Information given:
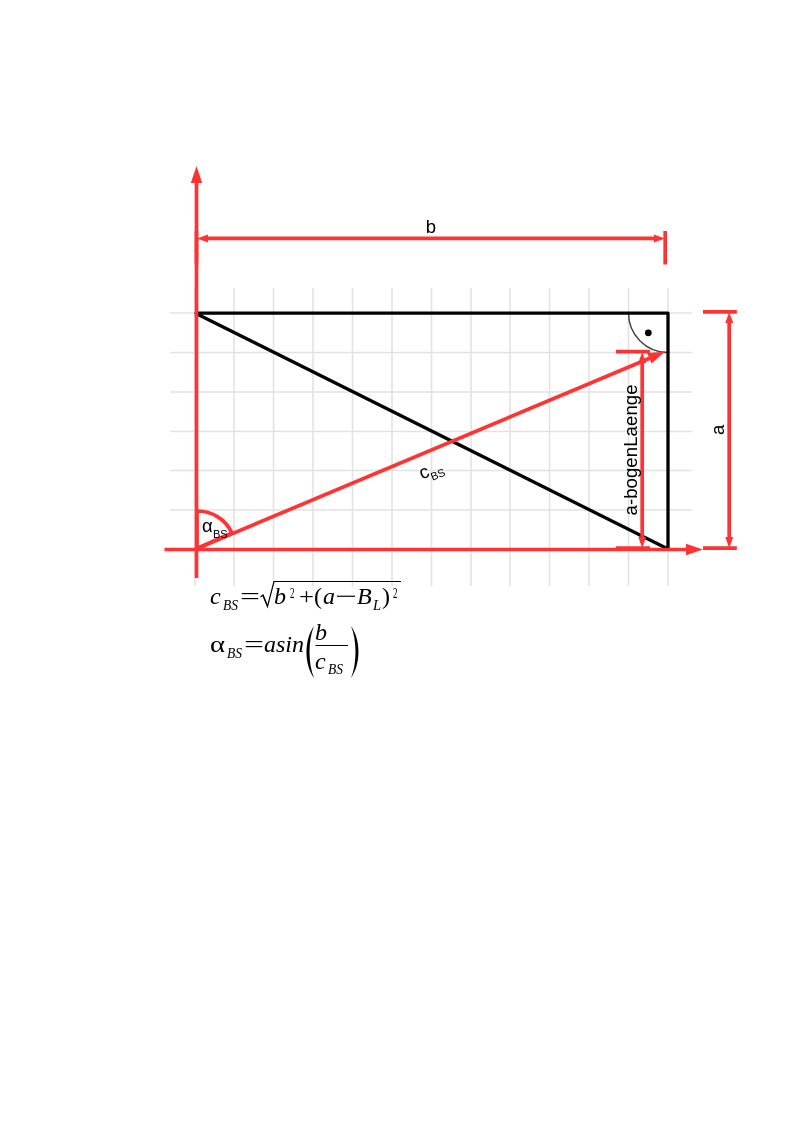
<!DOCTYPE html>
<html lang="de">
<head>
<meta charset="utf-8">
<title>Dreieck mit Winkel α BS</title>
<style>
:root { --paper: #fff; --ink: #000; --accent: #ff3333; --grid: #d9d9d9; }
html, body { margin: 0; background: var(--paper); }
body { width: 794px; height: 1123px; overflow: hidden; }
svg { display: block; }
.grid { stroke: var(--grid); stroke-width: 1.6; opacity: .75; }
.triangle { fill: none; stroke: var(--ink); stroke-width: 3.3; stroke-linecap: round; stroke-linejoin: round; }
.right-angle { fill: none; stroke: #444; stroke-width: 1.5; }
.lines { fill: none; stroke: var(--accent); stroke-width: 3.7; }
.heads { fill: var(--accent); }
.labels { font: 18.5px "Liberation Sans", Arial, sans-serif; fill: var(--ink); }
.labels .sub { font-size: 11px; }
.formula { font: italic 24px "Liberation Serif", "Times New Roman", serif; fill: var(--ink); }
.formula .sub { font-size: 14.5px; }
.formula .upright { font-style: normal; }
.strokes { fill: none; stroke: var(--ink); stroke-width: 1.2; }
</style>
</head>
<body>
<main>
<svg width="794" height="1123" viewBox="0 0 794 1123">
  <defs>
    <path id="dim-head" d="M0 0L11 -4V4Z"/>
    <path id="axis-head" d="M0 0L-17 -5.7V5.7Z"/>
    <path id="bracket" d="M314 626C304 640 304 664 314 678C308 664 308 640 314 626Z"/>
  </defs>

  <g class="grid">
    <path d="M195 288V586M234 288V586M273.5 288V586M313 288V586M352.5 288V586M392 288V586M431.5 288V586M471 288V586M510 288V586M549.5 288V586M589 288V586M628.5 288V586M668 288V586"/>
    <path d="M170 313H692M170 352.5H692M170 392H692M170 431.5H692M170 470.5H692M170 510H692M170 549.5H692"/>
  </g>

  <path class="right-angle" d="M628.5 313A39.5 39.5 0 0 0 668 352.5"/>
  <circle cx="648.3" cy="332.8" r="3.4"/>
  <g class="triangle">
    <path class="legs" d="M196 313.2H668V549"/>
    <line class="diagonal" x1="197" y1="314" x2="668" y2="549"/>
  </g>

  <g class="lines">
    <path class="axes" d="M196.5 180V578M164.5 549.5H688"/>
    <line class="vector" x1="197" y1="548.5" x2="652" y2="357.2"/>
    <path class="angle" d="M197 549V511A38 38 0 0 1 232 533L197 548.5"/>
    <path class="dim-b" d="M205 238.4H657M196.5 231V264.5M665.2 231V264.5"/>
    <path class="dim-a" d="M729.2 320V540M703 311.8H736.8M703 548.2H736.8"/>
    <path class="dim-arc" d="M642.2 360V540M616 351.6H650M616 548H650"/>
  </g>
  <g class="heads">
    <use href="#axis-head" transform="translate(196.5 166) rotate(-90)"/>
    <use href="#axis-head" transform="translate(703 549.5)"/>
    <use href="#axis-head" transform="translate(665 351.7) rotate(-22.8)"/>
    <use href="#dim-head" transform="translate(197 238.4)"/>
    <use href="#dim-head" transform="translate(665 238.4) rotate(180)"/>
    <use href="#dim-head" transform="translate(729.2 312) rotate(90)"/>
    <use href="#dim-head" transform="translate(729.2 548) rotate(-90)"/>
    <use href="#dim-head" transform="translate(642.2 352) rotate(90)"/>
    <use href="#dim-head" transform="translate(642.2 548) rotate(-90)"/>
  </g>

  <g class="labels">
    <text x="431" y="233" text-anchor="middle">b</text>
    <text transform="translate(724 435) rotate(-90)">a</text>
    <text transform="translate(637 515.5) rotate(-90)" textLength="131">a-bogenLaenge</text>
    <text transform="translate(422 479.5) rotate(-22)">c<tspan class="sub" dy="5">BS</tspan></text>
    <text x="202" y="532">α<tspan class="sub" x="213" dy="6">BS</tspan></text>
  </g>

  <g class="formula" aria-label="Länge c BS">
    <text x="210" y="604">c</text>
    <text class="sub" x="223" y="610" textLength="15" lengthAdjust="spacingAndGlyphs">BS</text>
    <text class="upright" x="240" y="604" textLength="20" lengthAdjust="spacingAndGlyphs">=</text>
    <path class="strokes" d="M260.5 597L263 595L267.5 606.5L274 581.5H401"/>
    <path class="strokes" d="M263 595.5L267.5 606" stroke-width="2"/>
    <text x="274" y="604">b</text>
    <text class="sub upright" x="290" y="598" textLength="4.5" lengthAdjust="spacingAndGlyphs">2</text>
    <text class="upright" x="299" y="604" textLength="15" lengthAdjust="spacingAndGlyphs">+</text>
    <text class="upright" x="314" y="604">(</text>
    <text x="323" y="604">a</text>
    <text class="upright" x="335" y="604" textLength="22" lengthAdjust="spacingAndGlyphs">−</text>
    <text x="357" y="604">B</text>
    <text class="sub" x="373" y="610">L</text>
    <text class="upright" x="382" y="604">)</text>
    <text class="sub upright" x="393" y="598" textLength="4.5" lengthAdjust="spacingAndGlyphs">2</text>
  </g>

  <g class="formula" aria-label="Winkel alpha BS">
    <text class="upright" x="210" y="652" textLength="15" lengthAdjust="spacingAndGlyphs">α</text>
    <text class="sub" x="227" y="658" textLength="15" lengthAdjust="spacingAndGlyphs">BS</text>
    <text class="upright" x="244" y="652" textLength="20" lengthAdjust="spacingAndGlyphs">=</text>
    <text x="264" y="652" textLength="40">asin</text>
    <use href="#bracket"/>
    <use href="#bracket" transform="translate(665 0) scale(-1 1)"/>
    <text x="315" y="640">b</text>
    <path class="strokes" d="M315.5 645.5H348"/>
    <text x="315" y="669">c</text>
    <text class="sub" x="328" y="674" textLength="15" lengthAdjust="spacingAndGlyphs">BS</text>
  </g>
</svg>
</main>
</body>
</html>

Assignment:
Make an exact copy of every entry above, but keep the pictures out of it.

Response to the exercise:
<!DOCTYPE html>
<html lang="de">
<head>
<meta charset="utf-8">
<title>Dreieck mit Winkel α BS</title>
<style>
:root { --paper: #fff; --ink: #000; --accent: #ff3333; --grid: #d9d9d9; }
html, body { margin: 0; background: var(--paper); }
body { width: 794px; height: 1123px; overflow: hidden; }
svg { display: block; }
.grid { stroke: var(--grid); stroke-width: 1.6; opacity: .75; }
.triangle { fill: none; stroke: var(--ink); stroke-width: 3.3; stroke-linecap: round; stroke-linejoin: round; }
.right-angle { fill: none; stroke: #444; stroke-width: 1.5; }
.lines { fill: none; stroke: var(--accent); stroke-width: 3.7; }
.heads { fill: var(--accent); }
.labels { font: 18.5px "Liberation Sans", Arial, sans-serif; fill: var(--ink); }
.labels .sub { font-size: 11px; }
.formula { font: italic 24px "Liberation Serif", "Times New Roman", serif; fill: var(--ink); }
.formula .sub { font-size: 14.5px; }
.formula .upright { font-style: normal; }
.strokes { fill: none; stroke: var(--ink); stroke-width: 1.2; }
</style>
</head>
<body>
<main>
<svg width="794" height="1123" viewBox="0 0 794 1123">
  <defs>
    <path id="dim-head" d="M0 0L11 -4V4Z"/>
    <path id="axis-head" d="M0 0L-17 -5.7V5.7Z"/>
    <path id="bracket" d="M314 626C304 640 304 664 314 678C308 664 308 640 314 626Z"/>
  </defs>

  <g class="grid">
    <path d="M195 288V586M234 288V586M273.5 288V586M313 288V586M352.5 288V586M392 288V586M431.5 288V586M471 288V586M510 288V586M549.5 288V586M589 288V586M628.5 288V586M668 288V586"/>
    <path d="M170 313H692M170 352.5H692M170 392H692M170 431.5H692M170 470.5H692M170 510H692M170 549.5H692"/>
  </g>

  <path class="right-angle" d="M628.5 313A39.5 39.5 0 0 0 668 352.5"/>
  <circle cx="648.3" cy="332.8" r="3.4"/>
  <g class="triangle">
    <path class="legs" d="M196 313.2H668V549"/>
    <line class="diagonal" x1="197" y1="314" x2="668" y2="549"/>
  </g>

  <g class="lines">
    <path class="axes" d="M196.5 180V578M164.5 549.5H688"/>
    <line class="vector" x1="197" y1="548.5" x2="652" y2="357.2"/>
    <path class="angle" d="M197 549V511A38 38 0 0 1 232 533L197 548.5"/>
    <path class="dim-b" d="M205 238.4H657M196.5 231V264.5M665.2 231V264.5"/>
    <path class="dim-a" d="M729.2 320V540M703 311.8H736.8M703 548.2H736.8"/>
    <path class="dim-arc" d="M642.2 360V540M616 351.6H650M616 548H650"/>
  </g>
  <g class="heads">
    <use href="#axis-head" transform="translate(196.5 166) rotate(-90)"/>
    <use href="#axis-head" transform="translate(703 549.5)"/>
    <use href="#axis-head" transform="translate(665 351.7) rotate(-22.8)"/>
    <use href="#dim-head" transform="translate(197 238.4)"/>
    <use href="#dim-head" transform="translate(665 238.4) rotate(180)"/>
    <use href="#dim-head" transform="translate(729.2 312) rotate(90)"/>
    <use href="#dim-head" transform="translate(729.2 548) rotate(-90)"/>
    <use href="#dim-head" transform="translate(642.2 352) rotate(90)"/>
    <use href="#dim-head" transform="translate(642.2 548) rotate(-90)"/>
  </g>

  <g class="labels">
    <text x="431" y="233" text-anchor="middle">b</text>
    <text transform="translate(724 435) rotate(-90)">a</text>
    <text transform="translate(637 515.5) rotate(-90)" textLength="131">a-bogenLaenge</text>
    <text transform="translate(422 479.5) rotate(-22)">c<tspan class="sub" dy="5">BS</tspan></text>
    <text x="202" y="532">α<tspan class="sub" x="213" dy="6">BS</tspan></text>
  </g>

  <g class="formula" aria-label="Länge c BS">
    <text x="210" y="604">c</text>
    <text class="sub" x="223" y="610" textLength="15" lengthAdjust="spacingAndGlyphs">BS</text>
    <text class="upright" x="240" y="604" textLength="20" lengthAdjust="spacingAndGlyphs">=</text>
    <path class="strokes" d="M260.5 597L263 595L267.5 606.5L274 581.5H401"/>
    <path class="strokes" d="M263 595.5L267.5 606" stroke-width="2"/>
    <text x="274" y="604">b</text>
    <text class="sub upright" x="290" y="598" textLength="4.5" lengthAdjust="spacingAndGlyphs">2</text>
    <text class="upright" x="299" y="604" textLength="15" lengthAdjust="spacingAndGlyphs">+</text>
    <text class="upright" x="314" y="604">(</text>
    <text x="323" y="604">a</text>
    <text class="upright" x="335" y="604" textLength="22" lengthAdjust="spacingAndGlyphs">−</text>
    <text x="357" y="604">B</text>
    <text class="sub" x="373" y="610">L</text>
    <text class="upright" x="382" y="604">)</text>
    <text class="sub upright" x="393" y="598" textLength="4.5" lengthAdjust="spacingAndGlyphs">2</text>
  </g>

  <g class="formula" aria-label="Winkel alpha BS">
    <text class="upright" x="210" y="652" textLength="15" lengthAdjust="spacingAndGlyphs">α</text>
    <text class="sub" x="227" y="658" textLength="15" lengthAdjust="spacingAndGlyphs">BS</text>
    <text class="upright" x="244" y="652" textLength="20" lengthAdjust="spacingAndGlyphs">=</text>
    <text x="264" y="652" textLength="40">asin</text>
    <use href="#bracket"/>
    <use href="#bracket" transform="translate(665 0) scale(-1 1)"/>
    <text x="315" y="640">b</text>
    <path class="strokes" d="M315.5 645.5H348"/>
    <text x="315" y="669">c</text>
    <text class="sub" x="328" y="674" textLength="15" lengthAdjust="spacingAndGlyphs">BS</text>
  </g>
</svg>
</main>
</body>
</html>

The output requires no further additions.